Work instruction ::
Return all lines from the listing below that include the word "items".

Data shown ::
*** Block opens ***

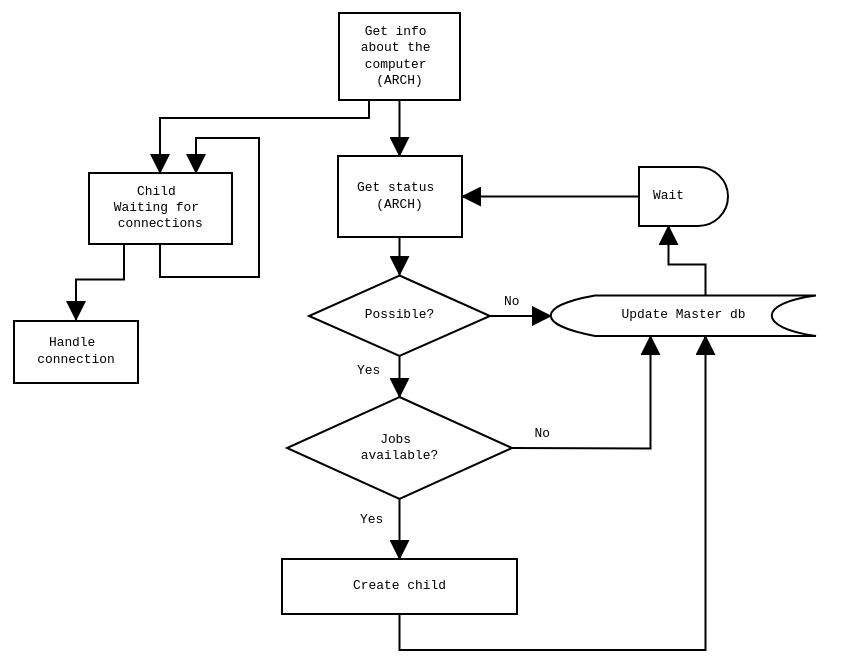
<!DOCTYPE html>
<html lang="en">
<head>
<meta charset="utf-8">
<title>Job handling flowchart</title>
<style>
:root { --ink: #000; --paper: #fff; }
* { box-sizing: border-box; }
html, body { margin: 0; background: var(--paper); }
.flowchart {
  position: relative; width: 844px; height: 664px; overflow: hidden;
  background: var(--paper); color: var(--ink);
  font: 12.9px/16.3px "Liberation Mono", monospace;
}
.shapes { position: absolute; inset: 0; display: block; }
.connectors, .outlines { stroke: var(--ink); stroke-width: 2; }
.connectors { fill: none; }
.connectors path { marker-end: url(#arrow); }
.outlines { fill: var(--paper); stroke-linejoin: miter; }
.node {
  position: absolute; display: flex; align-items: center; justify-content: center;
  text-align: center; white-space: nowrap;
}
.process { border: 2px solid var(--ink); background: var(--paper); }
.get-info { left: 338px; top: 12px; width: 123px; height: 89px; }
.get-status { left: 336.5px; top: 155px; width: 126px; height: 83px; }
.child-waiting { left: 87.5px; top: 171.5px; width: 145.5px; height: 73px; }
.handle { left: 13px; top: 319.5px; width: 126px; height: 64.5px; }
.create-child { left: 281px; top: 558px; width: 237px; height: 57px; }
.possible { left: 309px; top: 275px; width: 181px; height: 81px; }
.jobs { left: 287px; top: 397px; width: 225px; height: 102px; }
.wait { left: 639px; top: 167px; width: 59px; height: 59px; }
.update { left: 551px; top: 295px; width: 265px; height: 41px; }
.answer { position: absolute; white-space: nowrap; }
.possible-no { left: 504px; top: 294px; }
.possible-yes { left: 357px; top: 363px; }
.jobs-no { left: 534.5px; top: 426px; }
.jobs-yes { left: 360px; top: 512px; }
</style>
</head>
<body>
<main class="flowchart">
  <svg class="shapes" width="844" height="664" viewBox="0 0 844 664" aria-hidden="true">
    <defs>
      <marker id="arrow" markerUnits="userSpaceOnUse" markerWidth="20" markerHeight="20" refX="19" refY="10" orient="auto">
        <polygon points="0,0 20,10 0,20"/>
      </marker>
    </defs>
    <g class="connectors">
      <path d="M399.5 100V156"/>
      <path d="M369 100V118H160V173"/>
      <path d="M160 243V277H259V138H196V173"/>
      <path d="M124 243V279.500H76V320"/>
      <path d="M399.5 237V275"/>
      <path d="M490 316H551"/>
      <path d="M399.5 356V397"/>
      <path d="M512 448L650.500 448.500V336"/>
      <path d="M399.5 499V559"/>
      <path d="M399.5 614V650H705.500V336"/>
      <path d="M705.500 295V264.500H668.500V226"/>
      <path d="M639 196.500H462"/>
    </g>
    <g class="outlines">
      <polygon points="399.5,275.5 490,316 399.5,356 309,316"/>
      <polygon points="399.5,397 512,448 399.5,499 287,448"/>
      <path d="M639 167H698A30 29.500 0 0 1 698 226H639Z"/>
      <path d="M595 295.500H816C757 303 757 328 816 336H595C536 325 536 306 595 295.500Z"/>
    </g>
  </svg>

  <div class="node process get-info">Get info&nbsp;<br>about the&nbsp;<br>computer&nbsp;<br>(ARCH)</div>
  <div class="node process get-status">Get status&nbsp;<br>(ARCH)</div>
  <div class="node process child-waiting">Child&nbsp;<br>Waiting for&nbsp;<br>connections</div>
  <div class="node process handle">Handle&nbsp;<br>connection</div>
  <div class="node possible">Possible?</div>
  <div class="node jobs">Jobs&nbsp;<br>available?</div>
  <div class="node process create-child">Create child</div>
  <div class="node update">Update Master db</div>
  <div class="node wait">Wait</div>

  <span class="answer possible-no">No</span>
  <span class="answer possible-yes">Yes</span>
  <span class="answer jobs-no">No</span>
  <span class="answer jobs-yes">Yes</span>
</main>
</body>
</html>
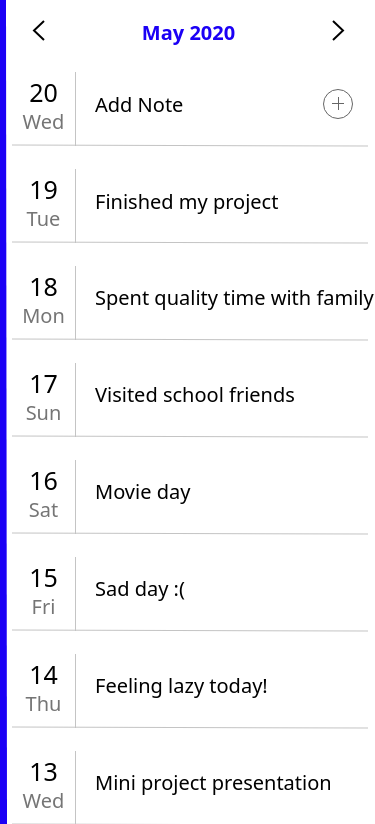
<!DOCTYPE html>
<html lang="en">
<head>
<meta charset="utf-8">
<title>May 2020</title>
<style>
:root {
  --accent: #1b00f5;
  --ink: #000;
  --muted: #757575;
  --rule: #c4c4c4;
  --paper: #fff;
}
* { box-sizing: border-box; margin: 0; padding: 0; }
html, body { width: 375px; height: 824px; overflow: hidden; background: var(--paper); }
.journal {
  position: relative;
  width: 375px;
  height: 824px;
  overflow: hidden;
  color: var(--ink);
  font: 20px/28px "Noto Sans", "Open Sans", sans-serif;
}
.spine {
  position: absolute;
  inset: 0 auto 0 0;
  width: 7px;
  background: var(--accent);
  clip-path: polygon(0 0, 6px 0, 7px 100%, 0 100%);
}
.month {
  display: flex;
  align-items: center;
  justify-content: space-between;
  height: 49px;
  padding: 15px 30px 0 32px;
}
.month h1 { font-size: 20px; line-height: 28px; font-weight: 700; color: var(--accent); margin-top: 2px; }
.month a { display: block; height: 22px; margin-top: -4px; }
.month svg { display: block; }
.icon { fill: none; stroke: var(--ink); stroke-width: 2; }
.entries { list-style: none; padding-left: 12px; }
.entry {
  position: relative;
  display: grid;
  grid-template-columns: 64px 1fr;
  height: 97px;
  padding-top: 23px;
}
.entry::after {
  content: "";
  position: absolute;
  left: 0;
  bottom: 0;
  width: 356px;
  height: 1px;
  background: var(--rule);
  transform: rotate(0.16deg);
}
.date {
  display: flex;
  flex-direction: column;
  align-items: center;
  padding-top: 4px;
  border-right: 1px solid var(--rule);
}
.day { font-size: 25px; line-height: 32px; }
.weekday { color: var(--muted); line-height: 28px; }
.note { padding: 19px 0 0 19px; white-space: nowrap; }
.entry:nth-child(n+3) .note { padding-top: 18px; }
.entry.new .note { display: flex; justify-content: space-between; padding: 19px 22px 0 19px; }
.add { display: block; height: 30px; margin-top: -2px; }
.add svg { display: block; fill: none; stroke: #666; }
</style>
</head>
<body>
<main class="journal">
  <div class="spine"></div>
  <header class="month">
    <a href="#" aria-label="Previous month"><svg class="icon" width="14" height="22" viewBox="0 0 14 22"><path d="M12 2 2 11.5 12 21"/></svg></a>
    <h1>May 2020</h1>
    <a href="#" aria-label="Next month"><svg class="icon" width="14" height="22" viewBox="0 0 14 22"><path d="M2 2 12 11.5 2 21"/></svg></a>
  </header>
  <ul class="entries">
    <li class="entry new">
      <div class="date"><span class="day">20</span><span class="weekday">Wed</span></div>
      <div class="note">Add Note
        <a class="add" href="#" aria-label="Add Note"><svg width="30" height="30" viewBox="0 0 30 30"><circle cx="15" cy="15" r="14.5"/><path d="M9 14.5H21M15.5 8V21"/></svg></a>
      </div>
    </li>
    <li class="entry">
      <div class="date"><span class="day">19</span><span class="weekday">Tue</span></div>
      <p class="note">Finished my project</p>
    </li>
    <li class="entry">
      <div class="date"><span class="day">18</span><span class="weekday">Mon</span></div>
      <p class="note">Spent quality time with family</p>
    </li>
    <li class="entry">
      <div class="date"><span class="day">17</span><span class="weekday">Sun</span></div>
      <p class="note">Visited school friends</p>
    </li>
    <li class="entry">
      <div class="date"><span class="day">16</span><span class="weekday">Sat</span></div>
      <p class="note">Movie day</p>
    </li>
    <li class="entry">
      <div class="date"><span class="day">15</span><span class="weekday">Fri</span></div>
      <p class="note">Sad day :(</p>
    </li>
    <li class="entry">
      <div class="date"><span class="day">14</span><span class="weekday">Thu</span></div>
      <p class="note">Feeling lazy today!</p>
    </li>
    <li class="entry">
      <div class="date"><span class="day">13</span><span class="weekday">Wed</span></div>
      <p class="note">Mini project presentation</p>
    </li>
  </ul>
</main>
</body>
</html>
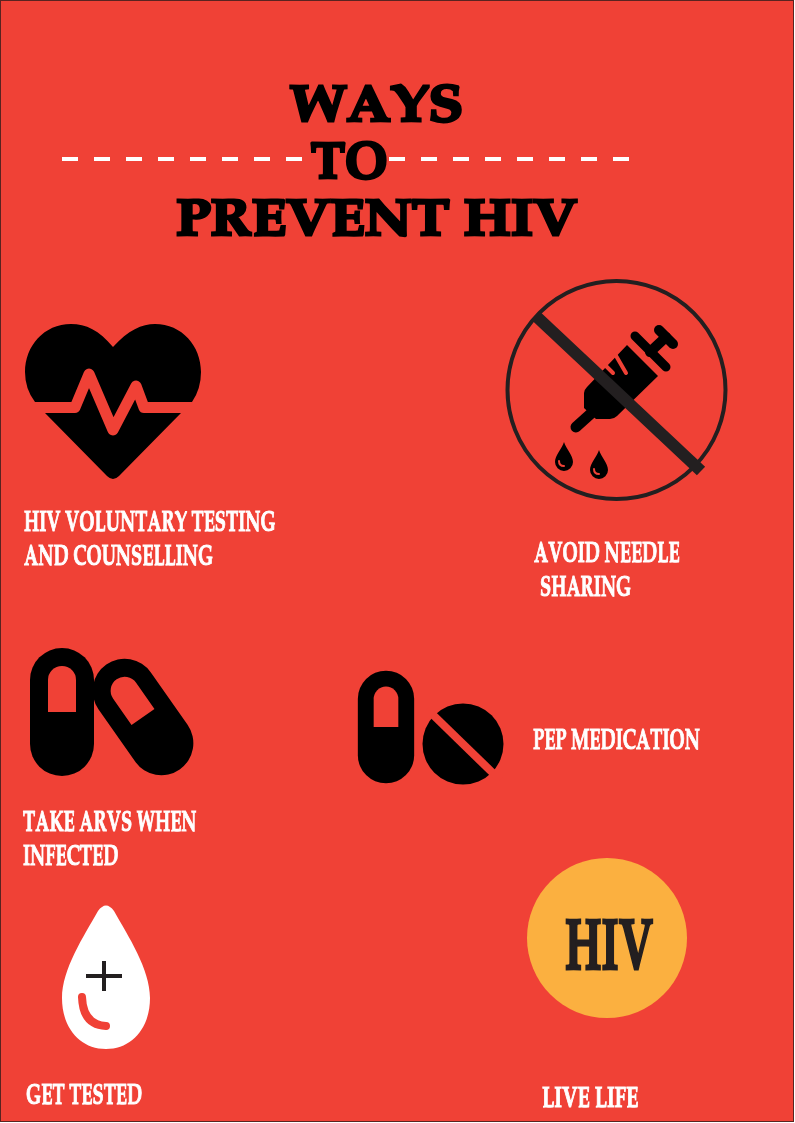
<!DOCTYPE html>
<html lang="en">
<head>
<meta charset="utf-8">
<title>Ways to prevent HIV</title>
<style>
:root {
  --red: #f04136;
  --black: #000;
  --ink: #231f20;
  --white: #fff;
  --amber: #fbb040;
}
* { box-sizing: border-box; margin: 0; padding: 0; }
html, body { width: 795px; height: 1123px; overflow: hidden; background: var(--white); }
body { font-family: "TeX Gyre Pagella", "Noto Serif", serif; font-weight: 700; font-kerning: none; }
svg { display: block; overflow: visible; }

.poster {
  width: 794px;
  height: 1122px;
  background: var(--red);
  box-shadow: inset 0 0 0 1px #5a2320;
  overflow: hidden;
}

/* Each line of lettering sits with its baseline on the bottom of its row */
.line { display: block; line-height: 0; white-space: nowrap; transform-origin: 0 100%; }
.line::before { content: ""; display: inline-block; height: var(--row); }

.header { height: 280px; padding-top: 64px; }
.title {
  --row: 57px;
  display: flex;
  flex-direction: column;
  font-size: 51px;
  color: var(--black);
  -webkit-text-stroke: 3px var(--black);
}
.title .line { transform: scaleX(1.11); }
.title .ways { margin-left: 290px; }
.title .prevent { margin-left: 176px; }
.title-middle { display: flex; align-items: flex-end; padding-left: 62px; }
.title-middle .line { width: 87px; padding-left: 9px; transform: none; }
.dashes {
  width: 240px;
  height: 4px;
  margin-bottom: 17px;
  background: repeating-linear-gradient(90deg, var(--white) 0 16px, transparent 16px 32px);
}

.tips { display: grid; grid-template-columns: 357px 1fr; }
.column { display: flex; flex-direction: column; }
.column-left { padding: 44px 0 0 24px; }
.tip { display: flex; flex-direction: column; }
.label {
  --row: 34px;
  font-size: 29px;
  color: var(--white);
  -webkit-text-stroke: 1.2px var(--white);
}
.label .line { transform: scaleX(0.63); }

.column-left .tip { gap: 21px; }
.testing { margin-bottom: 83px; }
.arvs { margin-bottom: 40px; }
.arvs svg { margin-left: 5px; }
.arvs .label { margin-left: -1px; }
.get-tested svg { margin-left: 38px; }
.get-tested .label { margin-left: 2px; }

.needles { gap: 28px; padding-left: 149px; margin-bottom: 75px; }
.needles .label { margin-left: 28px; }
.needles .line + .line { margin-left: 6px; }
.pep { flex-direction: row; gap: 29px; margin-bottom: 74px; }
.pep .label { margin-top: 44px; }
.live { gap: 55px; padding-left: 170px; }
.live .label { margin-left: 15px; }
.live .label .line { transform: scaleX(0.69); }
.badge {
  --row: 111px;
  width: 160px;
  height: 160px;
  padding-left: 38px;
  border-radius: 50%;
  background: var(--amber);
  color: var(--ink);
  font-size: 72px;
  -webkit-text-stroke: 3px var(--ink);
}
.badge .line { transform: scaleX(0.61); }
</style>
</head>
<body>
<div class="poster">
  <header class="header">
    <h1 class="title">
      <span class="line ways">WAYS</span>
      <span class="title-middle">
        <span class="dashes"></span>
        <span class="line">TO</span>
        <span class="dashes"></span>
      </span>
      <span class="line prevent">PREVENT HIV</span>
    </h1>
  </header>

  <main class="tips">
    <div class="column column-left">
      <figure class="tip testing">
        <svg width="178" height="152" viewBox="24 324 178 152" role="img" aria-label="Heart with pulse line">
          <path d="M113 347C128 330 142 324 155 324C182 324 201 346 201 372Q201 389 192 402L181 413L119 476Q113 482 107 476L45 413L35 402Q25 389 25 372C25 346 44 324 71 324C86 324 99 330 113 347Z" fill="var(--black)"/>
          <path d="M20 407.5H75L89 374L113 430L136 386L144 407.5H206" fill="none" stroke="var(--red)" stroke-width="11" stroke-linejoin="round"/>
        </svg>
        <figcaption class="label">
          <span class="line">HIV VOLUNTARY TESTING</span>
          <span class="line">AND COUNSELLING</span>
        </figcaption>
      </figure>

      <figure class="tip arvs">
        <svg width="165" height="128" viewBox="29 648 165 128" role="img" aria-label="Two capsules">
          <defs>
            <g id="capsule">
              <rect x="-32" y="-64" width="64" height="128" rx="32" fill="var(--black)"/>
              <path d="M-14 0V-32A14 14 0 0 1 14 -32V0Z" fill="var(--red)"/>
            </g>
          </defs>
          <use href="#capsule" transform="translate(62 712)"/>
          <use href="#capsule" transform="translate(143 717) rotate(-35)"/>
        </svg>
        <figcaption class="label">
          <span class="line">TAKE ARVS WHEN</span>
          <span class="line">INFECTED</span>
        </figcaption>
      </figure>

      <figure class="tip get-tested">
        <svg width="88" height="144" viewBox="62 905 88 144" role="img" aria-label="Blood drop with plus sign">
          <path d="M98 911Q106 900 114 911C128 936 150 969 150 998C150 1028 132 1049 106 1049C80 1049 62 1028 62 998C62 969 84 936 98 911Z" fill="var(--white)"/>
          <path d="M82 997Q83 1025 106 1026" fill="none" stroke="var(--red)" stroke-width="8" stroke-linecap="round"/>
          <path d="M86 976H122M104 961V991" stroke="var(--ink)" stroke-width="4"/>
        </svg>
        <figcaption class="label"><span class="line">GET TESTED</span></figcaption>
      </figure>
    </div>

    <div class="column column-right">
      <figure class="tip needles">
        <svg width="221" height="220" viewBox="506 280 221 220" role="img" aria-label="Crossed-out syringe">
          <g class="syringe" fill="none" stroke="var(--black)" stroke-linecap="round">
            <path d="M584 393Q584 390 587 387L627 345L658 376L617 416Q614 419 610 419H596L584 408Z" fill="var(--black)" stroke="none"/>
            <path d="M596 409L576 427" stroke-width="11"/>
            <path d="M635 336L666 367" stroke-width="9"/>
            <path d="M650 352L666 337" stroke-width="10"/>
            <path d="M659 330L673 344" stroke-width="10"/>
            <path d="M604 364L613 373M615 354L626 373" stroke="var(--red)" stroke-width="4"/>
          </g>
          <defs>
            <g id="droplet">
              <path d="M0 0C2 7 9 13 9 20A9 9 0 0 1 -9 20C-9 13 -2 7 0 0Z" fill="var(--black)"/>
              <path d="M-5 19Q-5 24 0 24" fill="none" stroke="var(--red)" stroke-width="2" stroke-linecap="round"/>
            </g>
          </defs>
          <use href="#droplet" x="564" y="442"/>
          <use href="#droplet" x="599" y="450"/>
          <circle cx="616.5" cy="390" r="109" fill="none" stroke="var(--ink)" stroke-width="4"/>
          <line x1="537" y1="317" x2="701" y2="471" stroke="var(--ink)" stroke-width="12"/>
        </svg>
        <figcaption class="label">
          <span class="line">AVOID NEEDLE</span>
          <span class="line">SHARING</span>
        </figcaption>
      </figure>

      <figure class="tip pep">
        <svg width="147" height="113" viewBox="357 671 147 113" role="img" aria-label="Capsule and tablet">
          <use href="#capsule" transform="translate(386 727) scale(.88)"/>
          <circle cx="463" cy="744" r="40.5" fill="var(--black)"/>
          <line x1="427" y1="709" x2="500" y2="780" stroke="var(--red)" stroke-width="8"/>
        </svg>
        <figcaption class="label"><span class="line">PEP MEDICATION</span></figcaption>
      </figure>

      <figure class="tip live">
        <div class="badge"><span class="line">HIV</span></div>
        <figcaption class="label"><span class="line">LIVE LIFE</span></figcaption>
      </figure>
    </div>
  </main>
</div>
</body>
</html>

*** Block closes ***

Answer section ::
  position: absolute; display: flex; align-items: center; justify-content: center;
  align-items: center;
  align-items: center;
.title-middle { display: flex; align-items: flex-end; padding-left: 62px; }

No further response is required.